Overall the RGB for this case is a little lackluster, the lighting is not too bright and is dull and dim. There are a lot of different lighting options, it’s just the LED’s are not quite strong enough. But if RGB lighting is not very exciting to you anyways, this feature won’t impact you at all.
Input Club RE:Type
With similar features to the K-type, the RE:Type is Input Club’s shot at redemption. We’re hoping they will be able to fix a lot of the lackluster features found in the K-type, such as better stabilizers and make the programmability a little easier.
This product was originally slated to release in 2018 but was delayed to “give the engineering team additional work time”. Maybe this means they will release a great product once the keyboard is complete.

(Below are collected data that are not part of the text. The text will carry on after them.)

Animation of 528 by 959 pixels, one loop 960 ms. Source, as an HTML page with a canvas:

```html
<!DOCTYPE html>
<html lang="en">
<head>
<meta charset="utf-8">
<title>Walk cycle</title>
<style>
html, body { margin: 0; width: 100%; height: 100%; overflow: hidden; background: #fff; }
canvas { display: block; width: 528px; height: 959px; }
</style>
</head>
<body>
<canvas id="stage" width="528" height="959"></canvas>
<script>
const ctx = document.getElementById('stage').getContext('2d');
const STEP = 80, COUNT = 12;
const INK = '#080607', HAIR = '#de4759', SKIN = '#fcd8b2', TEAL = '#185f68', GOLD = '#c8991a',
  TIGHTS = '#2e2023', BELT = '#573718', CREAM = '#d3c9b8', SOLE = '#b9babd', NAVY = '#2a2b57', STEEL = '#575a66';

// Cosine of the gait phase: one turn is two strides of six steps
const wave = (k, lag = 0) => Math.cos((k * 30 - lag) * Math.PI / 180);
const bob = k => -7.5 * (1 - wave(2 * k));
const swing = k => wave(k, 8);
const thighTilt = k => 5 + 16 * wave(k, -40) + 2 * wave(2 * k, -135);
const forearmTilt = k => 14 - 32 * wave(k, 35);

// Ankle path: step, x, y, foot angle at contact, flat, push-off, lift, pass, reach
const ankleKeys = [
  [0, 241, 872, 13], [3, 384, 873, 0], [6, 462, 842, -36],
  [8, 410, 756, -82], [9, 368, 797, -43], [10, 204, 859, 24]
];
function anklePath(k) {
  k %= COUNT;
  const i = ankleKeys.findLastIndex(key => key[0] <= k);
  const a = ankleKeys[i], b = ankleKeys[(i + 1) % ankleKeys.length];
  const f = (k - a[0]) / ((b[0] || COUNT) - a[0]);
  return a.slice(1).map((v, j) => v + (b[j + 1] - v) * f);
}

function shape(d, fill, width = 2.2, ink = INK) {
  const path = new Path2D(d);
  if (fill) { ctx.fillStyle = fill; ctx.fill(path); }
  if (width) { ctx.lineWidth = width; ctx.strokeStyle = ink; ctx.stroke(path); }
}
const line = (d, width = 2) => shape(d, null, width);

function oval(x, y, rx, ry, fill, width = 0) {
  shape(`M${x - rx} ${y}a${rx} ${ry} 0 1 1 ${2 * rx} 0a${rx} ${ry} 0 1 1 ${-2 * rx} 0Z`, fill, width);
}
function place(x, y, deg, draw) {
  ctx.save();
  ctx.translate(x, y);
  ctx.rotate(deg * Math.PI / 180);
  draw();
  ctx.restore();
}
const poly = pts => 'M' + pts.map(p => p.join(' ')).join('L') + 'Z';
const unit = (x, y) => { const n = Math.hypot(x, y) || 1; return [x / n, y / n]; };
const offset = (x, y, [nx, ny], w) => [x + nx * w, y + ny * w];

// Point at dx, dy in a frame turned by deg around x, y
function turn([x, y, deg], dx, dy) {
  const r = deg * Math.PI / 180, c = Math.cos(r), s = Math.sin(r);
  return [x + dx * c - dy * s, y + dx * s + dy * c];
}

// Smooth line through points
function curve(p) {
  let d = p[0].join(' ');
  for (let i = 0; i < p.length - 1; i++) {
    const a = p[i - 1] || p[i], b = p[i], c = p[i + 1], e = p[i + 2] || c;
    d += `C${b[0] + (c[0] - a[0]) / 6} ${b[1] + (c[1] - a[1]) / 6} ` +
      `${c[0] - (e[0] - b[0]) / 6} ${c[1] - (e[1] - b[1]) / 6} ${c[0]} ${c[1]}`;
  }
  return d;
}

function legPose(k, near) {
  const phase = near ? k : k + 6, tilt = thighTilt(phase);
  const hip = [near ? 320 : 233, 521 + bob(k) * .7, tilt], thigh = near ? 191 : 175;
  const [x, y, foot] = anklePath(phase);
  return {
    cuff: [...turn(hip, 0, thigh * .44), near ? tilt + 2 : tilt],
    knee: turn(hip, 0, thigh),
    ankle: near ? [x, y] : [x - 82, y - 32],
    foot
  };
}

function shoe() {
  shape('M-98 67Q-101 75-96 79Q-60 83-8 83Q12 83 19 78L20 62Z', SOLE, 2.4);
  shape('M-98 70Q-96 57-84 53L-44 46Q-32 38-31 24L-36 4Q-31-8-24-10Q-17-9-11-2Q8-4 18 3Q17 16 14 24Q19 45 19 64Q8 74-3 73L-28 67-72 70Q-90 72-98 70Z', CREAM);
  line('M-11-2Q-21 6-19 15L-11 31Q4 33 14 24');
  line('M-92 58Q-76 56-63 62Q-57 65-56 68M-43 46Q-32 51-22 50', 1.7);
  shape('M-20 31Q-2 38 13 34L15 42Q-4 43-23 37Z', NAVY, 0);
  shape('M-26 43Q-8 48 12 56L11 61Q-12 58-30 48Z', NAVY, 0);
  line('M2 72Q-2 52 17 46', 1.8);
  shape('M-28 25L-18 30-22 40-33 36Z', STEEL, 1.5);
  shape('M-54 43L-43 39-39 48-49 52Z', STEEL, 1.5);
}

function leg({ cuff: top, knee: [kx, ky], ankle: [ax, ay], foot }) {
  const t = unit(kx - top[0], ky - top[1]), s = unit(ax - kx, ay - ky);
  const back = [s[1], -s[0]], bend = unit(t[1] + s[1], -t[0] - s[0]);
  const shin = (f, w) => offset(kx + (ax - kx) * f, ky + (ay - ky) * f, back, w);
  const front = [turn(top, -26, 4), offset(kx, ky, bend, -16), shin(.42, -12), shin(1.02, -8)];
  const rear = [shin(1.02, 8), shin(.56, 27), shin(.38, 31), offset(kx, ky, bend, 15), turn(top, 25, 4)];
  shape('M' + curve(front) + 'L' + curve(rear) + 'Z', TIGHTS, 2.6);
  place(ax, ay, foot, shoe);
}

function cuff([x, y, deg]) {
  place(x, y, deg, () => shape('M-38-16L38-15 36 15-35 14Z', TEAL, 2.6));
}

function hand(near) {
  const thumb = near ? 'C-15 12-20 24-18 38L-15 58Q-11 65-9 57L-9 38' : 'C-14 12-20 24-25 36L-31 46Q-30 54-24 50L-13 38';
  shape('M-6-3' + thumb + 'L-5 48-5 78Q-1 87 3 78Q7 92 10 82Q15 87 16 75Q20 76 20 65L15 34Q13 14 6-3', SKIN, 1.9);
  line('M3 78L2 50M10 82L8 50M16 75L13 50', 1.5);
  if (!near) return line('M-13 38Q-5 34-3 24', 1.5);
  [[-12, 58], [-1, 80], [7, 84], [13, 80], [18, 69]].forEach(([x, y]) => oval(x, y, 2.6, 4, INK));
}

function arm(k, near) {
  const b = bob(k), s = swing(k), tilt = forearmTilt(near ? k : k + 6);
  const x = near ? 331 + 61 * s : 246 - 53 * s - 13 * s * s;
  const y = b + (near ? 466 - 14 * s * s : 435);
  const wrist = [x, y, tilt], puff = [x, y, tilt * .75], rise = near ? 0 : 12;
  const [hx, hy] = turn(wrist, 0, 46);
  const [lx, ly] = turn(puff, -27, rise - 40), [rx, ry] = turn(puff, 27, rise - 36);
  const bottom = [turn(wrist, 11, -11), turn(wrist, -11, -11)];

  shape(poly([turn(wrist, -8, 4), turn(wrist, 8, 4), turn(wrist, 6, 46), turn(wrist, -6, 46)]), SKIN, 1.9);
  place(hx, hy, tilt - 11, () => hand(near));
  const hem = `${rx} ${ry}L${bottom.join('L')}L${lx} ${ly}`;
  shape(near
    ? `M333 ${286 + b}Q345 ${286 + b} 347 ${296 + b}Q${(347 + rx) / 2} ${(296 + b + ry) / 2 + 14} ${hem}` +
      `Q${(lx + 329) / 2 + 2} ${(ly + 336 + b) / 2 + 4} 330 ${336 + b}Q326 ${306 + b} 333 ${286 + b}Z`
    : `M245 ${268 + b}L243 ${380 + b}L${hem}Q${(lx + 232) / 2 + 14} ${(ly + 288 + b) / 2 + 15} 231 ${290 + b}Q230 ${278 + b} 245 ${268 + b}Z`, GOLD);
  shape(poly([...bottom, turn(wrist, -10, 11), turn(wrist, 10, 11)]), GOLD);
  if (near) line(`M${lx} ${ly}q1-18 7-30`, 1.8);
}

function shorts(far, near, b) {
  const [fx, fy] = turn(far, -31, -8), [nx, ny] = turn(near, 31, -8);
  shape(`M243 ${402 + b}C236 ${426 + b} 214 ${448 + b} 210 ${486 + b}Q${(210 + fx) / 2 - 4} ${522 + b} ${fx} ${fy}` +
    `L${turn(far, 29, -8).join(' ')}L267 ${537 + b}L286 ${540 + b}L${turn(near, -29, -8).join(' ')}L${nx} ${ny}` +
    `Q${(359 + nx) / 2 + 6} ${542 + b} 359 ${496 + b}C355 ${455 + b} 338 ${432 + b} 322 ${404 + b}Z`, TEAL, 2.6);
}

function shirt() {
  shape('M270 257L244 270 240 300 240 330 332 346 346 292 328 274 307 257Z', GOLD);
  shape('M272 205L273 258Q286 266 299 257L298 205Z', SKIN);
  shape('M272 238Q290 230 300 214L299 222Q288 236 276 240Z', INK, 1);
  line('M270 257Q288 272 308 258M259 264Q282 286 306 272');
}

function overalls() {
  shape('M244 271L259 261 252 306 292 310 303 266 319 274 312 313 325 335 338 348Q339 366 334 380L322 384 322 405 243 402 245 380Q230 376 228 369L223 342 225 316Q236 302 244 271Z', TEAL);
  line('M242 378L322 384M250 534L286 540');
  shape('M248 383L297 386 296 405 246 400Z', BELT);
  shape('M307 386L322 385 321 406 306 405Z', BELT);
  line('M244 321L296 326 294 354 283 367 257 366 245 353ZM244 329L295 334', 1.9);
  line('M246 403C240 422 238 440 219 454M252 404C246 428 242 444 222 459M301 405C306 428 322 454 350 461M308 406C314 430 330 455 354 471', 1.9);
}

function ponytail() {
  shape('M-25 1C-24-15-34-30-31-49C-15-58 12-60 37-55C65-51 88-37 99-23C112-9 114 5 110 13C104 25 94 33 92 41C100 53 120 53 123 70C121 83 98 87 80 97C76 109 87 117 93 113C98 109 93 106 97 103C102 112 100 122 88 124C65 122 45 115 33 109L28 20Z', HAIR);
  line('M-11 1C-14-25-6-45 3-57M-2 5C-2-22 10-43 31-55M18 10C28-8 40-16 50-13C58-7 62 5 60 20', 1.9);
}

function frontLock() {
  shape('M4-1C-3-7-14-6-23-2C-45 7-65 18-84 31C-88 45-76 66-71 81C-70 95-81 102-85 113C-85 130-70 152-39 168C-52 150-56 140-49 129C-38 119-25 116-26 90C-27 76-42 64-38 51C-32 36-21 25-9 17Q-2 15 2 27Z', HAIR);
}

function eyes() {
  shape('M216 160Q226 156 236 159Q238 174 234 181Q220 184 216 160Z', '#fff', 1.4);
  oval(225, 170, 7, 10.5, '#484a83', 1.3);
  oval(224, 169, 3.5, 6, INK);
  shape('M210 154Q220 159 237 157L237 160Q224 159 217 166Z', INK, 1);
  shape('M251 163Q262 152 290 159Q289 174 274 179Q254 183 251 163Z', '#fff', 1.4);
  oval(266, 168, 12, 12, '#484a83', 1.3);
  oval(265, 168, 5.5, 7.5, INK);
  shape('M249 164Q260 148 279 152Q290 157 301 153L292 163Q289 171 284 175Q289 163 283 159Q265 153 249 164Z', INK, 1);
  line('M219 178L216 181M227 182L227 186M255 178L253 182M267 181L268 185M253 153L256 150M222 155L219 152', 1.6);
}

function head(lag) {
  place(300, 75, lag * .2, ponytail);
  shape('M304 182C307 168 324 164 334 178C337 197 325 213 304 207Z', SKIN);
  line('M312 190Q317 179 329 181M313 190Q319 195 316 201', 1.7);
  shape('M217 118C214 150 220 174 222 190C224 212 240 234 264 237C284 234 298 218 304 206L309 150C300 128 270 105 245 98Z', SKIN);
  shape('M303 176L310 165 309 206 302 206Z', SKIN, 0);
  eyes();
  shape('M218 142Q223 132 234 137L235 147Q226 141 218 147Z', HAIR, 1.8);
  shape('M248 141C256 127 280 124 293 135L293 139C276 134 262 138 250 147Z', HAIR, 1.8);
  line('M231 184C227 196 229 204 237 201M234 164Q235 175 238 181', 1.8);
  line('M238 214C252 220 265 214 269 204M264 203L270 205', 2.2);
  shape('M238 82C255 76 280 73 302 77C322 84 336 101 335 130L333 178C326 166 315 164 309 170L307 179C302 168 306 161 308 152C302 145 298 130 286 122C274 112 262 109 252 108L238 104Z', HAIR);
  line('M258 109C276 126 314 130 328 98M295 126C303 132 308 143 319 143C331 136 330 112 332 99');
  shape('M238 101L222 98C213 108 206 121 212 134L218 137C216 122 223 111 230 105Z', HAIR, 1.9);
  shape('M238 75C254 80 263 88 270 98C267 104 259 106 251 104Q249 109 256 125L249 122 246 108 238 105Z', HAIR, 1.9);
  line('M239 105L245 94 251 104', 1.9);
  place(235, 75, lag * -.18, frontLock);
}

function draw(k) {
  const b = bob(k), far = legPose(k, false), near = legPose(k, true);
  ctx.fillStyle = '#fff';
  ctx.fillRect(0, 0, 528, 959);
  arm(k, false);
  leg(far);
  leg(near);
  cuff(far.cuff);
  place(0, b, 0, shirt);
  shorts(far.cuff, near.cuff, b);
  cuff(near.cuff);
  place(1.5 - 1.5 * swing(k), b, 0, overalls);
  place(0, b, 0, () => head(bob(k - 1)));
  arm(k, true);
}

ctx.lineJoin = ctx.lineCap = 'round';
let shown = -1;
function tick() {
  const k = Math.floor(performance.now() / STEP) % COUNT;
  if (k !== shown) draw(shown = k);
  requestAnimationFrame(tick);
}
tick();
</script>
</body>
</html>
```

There has been no news about when this product will launch, or what status it’s at in the design process. Hopefully we can get some news soon about this product.
With a group buy slated for release in March 2020, it’s not too late to jump on and order one of these for a discount while still going through the Kickstarter process. With several different purchase options including your choice of plastic or aluminum case, switch type, and if you want everything to be hotswappable.
The most affordable mechanical keyboard available with hot-swappable switches, at a cost of $69 at the time I’m writing this. Although the price will likely increase after the kickstarter campaign is complete currently it’s hard to beat this deal.
The K6 is a 65% keyboard and will have options for wireless/wired connection and RGB backlight. The wireless option is quite impressive as the battery will last up to 4 weeks without the usage of the RGB, that’s crazy good.
The charging port will be USB-C with a detachable power cable.
Overall, I’m very excited for this upcoming group buy and want to get my hands on the K6 for a formal review in March.